- _Assigned task_
Line count for "smooth": say how many lines of the data contain it, with no other text.

- _Provided data_
* * *

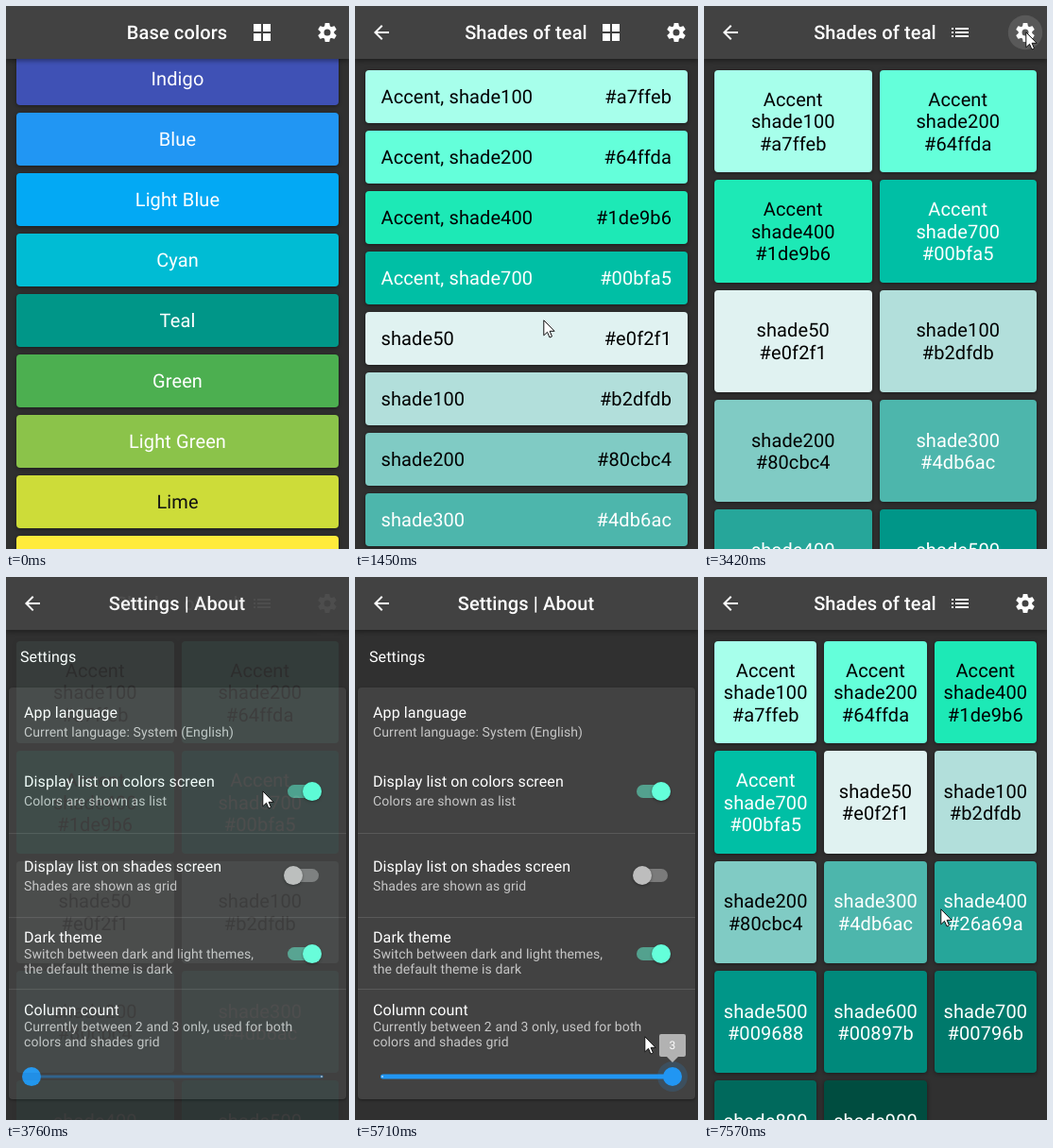
An HTML page for the animation above (7.64 s loop, 363 by 575 pixels).

```html
<!DOCTYPE html>
<html lang="en">
<head>
<meta charset="utf-8">
<title>Color shades app</title>
<style>
html, body { margin: 0; width: 100%; height: 100%; overflow: hidden; background: #303030; }
#stage { position: fixed; left: 0; top: 0; width: 363px; height: 575px; overflow: hidden;
  font: 400 20px Roboto, sans-serif; letter-spacing: .11px; text-rendering: geometricPrecision;
  color: #fff; white-space: nowrap; }
.page { position: absolute; inset: 0; background: #303030; }
.bar { position: absolute; left: 0; top: 0; width: 363px; height: 56px; background: #424242;
  box-shadow: 0 2px 5px rgba(0,0,0,.4); }
.title { position: absolute; left: 0; width: 362px; line-height: 56px; text-align: center; font-weight: 500; }
.icon { position: absolute; top: 16px; width: 24px; height: 24px; fill: #fff; }
.tile { position: absolute; left: 11px; width: 341px; height: 56px; border-radius: 4px; overflow: hidden;
  box-sizing: border-box; line-height: 56px; }
.tile, .cell { box-shadow: 0 1px 4px rgba(0,0,0,.45); }
.base { text-align: center; }
.shade { display: flex; justify-content: space-between; padding: 0 17px 0 16.5px; }
.cell { position: absolute; height: 108.3px; border-radius: 4px; display: flex; align-items: center;
  justify-content: center; text-align: center; line-height: 23.4px; white-space: pre;
  box-sizing: border-box; padding-top: 2px; }
.ripple { position: absolute; border-radius: 50%; background: #fff; width: 2px; height: 2px; opacity: 0; }
.card { position: absolute; left: 3px; top: 117px; width: 357px; height: 436px; border-radius: 4px;
  background: #424242; box-shadow: 0 1px 3px rgba(0,0,0,.4); }
.line { position: absolute; left: 3px; width: 357px; height: 1px; background: rgba(255,255,255,.12); }
.head, .sub { position: absolute; line-height: 20px; font-size: 16px; }
.sub { font-size: 14px; color: rgba(255,255,255,.7); }
.track { position: absolute; left: 297.5px; width: 33px; height: 14px; border-radius: 7px; }
.knob { position: absolute; width: 20px; height: 20px; border-radius: 50%; box-shadow: 0 1px 3px rgba(0,0,0,.4); }
.layer { position: absolute; left: 0; top: 0; width: 363px; height: 575px; }
#cursor { position: absolute; left: 0; top: 0; width: 14px; height: 22px; overflow: visible; }
</style>
</head>
<body>
<div id="stage"></div>
<script>
const LOOP = 7640, FRAMES = 110, STEP = LOOP / FRAMES;
const stage = document.getElementById('stage');

function add(parent, cls, css = '', text = '') {
  const el = document.createElement('div');
  el.className = cls;
  el.style.cssText = css;
  el.textContent = text;
  parent.appendChild(el);
  return el;
}
function icon(parent, x, shape) {
  parent.insertAdjacentHTML('beforeend',
    `<svg class="icon" viewBox="0 0 24 24" style="left:${x - 12}px">${shape}</svg>`);
  return parent.lastElementChild;
}

const tooth = [0, 60, 120, 180, 240, 300].map(a =>
  `<path d="M9 6.2 9.6 2.5Q9.7 2 10.2 2H13.8Q14.3 2 14.4 2.5L15 6.2Z" transform="rotate(${a} 12 12)"/>`).join('');
const ICONS = {
  back: '<path d="M20 11H7.83l5.59-5.59L12 4l-8 8 8 8 1.41-1.41L7.83 13H20z"/>',
  grid: '<path d="M3 3h8v8H3zM13 3h8v8h-8zM3 13h8v8H3zM13 13h8v8h-8z"/>',
  list: '<path d="M3 7h2v2H3zM7 7h14v2H7zM3 11h2v2H3zM7 11h14v2H7zM3 15h2v2H3zM7 15h14v2H7z"/>',
  gear: `<circle cx="12" cy="12" r="5.4" fill="none" stroke="#fff" stroke-width="3.8"/>${tooth}`
};

function page() { return add(stage, 'page'); }
function bar(parent, title) {
  const el = add(parent, 'bar');
  add(el, 'title', '', title);
  return el;
}

// Base colors
const basePage = page();
const BASE = [['Indigo', '#3f51b5'], ['Blue', '#2196f3'], ['Light Blue', '#03a9f4'], ['Cyan', '#00bcd4'],
  ['Teal', '#009688'], ['Green', '#4caf50'], ['Light Green', '#8bc34a'], ['Lime', '#cddc39'], ['Yellow', '#ffeb3b']];
let tealRipple;
BASE.forEach(([name, color], i) => {
  const ink = i > 6 ? '#111' : '#fff';
  const tile = add(basePage, 'tile base', `top:${49 + 64 * i}px;background:${color};color:${ink}`, name);
  if (name === 'Teal') tealRipple = add(tile, 'ripple', 'left:188px;top:27px');
});
const baseBar = bar(basePage, 'Base colors');
icon(baseBar, 271, ICONS.grid);
icon(baseBar, 340, ICONS.gear);

// Shades of teal
const shadePage = page();
const SHADES = [['Accent, shade100', '#a7ffeb'], ['Accent, shade200', '#64ffda'], ['Accent, shade400', '#1de9b6'],
  ['Accent, shade700', '#00bfa5'], ['shade50', '#e0f2f1'], ['shade100', '#b2dfdb'], ['shade200', '#80cbc4'],
  ['shade300', '#4db6ac'], ['shade400', '#26a69a'], ['shade500', '#009688'], ['shade600', '#00897b'],
  ['shade700', '#00796b'], ['shade800', '#00695c'], ['shade900', '#004d40']];
const inkOf = i => i === 3 || i > 6 ? '#fff' : '#000';

const listView = add(shadePage, 'layer');
SHADES.forEach(([name, hex], i) => {
  const tile = add(listView, 'tile shade', `top:${68 + 64 * i}px;background:${hex};color:${inkOf(i)}`);
  add(tile, '', '', name);
  add(tile, '', '', hex);
});
function gridView(cols) {
  const view = add(shadePage, 'layer');
  const w = (341 - 8 * (cols - 1)) / cols;
  SHADES.forEach(([name, hex], i) => {
    const x = 11 + (i % cols) * (w + 8), y = 68 + Math.floor(i / cols) * 116.33;
    add(view, 'cell', `left:${x}px;top:${y}px;width:${w}px;background:${hex};color:${inkOf(i)}`,
      name.replace(', ', '\n') + '\n' + hex);
  });
  return view;
}
const grid2 = gridView(2), grid3 = gridView(3);
const shadeBar = bar(shadePage, 'Shades of teal');
icon(shadeBar, 28, ICONS.back);
const gridIcon = icon(shadeBar, 271, ICONS.grid);
const listIcon = icon(shadeBar, 271, ICONS.list);
icon(shadeBar, 340, ICONS.gear);
const gearRipple = add(shadeBar, 'ripple', 'left:339px;top:27px');

// Settings
const setPage = page();
const setBar = bar(setPage, 'Settings | About');
icon(setBar, 28, ICONS.back);
const backRipple = add(setBar, 'ripple', 'left:27px;top:27px');
add(setPage, 'card');
[271, 360, 436].forEach(y => add(setPage, 'line', `top:${y}px`));
const label = (cls, x, y, text) => add(setPage, cls, `left:${x}px;top:${y - 10}px`, text);
label('head', 15, 85, 'Settings');
[[144, 'App language', 165, 'Current language: System (English)'],
 [217, 'Display list on colors screen', 238, 'Colors are shown as list'],
 [306.5, 'Display list on shades screen', 327.5, 'Shades are shown as grid'],
 [382, 'Dark theme', 400, 'Switch between dark and light themes,', 'the default theme is dark'],
 [458.5, 'Column count', 476.5, 'Currently between 2 and 3 only, used for both', 'colors and shades grid']
].forEach(([y, head, subY, ...subs]) => {
  label('head', 19, y, head);
  subs.forEach((s, i) => label('sub', 19, subY + 16 * i, s));
});
function toggle(y, on) {
  add(setPage, 'track', `top:${y - 7}px;background:${on ? 'rgba(100,255,218,.5)' : 'rgba(255,255,255,.3)'}`);
  add(setPage, 'knob', `left:${on ? 313.5 : 294}px;top:${y - 10}px;background:${on ? '#64ffda' : '#bdbdbd'}`);
}
toggle(226.5, true);
toggle(315.5, false);
toggle(398.5, true);
setPage.insertAdjacentHTML('beforeend', `
<svg class="layer" viewBox="0 0 363 575">
  <rect x="27" y="527.5" width="309" height="3" rx="1.5" fill="#2196f3" opacity=".45"/>
  <rect id="active" x="27" y="526.5" height="5" rx="2.5" fill="#2196f3"/>
  <circle cx="29" cy="529" r="1" fill="#fff" opacity=".6"/>
  <circle cx="334" cy="529" r="1" fill="#fff" opacity=".6"/>
  <g id="thumb">
    <circle id="halo" fill="#2196f3" opacity=".16"/>
    <circle r="10" fill="#2196f3"/>
    <g id="tip">
      <path d="M-12 -45H12Q14 -45 14 -43V-23Q14 -21 12 -21H6L0 -15 -6 -21H-12Q-14 -21 -14 -23V-43Q-14 -45 -12 -45Z" fill="#b2b2b2"/>
      <text id="count" y="-28.8" text-anchor="middle" font-size="12" fill="#fff"></text>
    </g>
  </g>
</svg>`);
const [active, thumb, halo, tip, count] =
  ['active', 'thumb', 'halo', 'tip', 'count'].map(id => document.getElementById(id));

stage.insertAdjacentHTML('beforeend', `
<svg id="cursor"><path d="M.8 .8V16.8L4.5 13.3 7 19 9.5 17.9 7.1 12.3H12.1Z"
  fill="#fff" stroke="#111" stroke-width="1"/></svg>`);
const cursor = document.getElementById('cursor');

// Motion
const clamp = v => Math.max(0, Math.min(1, v));
const ramp = (t, from, to) => clamp((t - from) / (to - from));
const smooth = p => p * p * (3 - 2 * p);
function bezier(x1, y1, x2, y2) {
  const at = (a, b, s) => 3 * a * s * (1 - s) ** 2 + 3 * b * s * s * (1 - s) + s ** 3;
  return x => {
    let lo = 0, hi = 1;
    for (let i = 0; i < 24; i++) {
      const mid = (lo + hi) / 2;
      if (at(x1, x2, mid) < x) lo = mid; else hi = mid;
    }
    return at(y1, y2, lo);
  };
}
const slide = bezier(.4, 0, .2, 1), fade = bezier(.42, 0, 1, 1);

// time, x, y
const POINTER = [[0, 318, 576], [830, 196, 337], [1040, 199, 332], [1560, 199, 332], [2290, 268, 19],
  [2640, 268, 19], [3120, 340, 27], [3520, 340, 27], [3750, 271, 226], [4130, 271, 226], [4860, 12, 521],
  [5000, 10, 521], [5500, 324, 514], [5640, 306, 486], [5740, 306, 486], [6380, 30, 10],
  [7010, 30, 10], [7560, 250, 351], [LOOP, 250, 351]];

function pointerAt(t) {
  const i = Math.max(1, POINTER.findIndex(k => k[0] >= t));
  const [t0, x0, y0] = POINTER[i - 1], [t1, x1, y1] = POINTER[i];
  const p = smooth(ramp(t, t0, t1));
  return [x0 + (x1 - x0) * p, y0 + (y1 - y0) * p];
}
function show(el, on) { el.style.display = on ? '' : 'none'; }
function route(el, p) {
  show(el, p > 0);
  el.style.opacity = fade(p);
  el.style.transform = `translateY(${143.75 * (1 - slide(p))}px)`;
}
function splash(el, radius, alpha) {
  el.style.transform = `scale(${radius})`;
  el.style.opacity = alpha;
}

function render(t) {
  const asGrid = t >= 2490, wide = t >= 5000;
  route(shadePage, ramp(t, 1145, 1445));
  route(setPage, t < 6000 ? ramp(t, 3462, 3762) : 1 - ramp(t, 6494, 6794));
  show(listView, !asGrid);
  show(grid2, asGrid && !wide);
  show(grid3, asGrid && wide);
  show(gridIcon, !asGrid);
  show(listIcon, asGrid);

  splash(tealRipple, 190 * ramp(t, 880, 1180), .12 * ramp(t, 880, 930) * (1 - ramp(t, 1080, 1240)));
  splash(gearRipple, 35 * ramp(t, 3320, 3480), .12 * ramp(t, 3320, 3400) * (1 - ramp(t, 3560, 3760)));
  splash(backRipple, 35 * ramp(t, 6400, 6560), .12 * ramp(t, 6400, 6480));

  const x = 27 + 309 * smooth(ramp(t, 5250, 5340));
  thumb.setAttribute('transform', `translate(${x} 529)`);
  active.setAttribute('width', x - 27);
  halo.setAttribute('r', 24 * ramp(t, 4980, 5080) * (1 - ramp(t, 5650, 5786)));
  tip.setAttribute('transform', `scale(${ramp(t, 4980, 5080) * (1 - ramp(t, 5850, 5950))})`);
  count.textContent = t < 5250 ? '2' : '3';

  const [cx, cy] = pointerAt(t);
  cursor.style.transform = `translate(${cx}px,${cy}px)`;
}

// The screen updates on a fixed step, so time is held between steps.
const start = performance.now();
function tick(now) {
  const t = Math.max(0, now - start) % LOOP;
  render(Math.min(FRAMES - 1, Math.floor((t + 12) / STEP)) * STEP);
  requestAnimationFrame(tick);
}
render(0);
requestAnimationFrame(tick);
</script>
</body>
</html>
```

* * *

- _Your solution_
3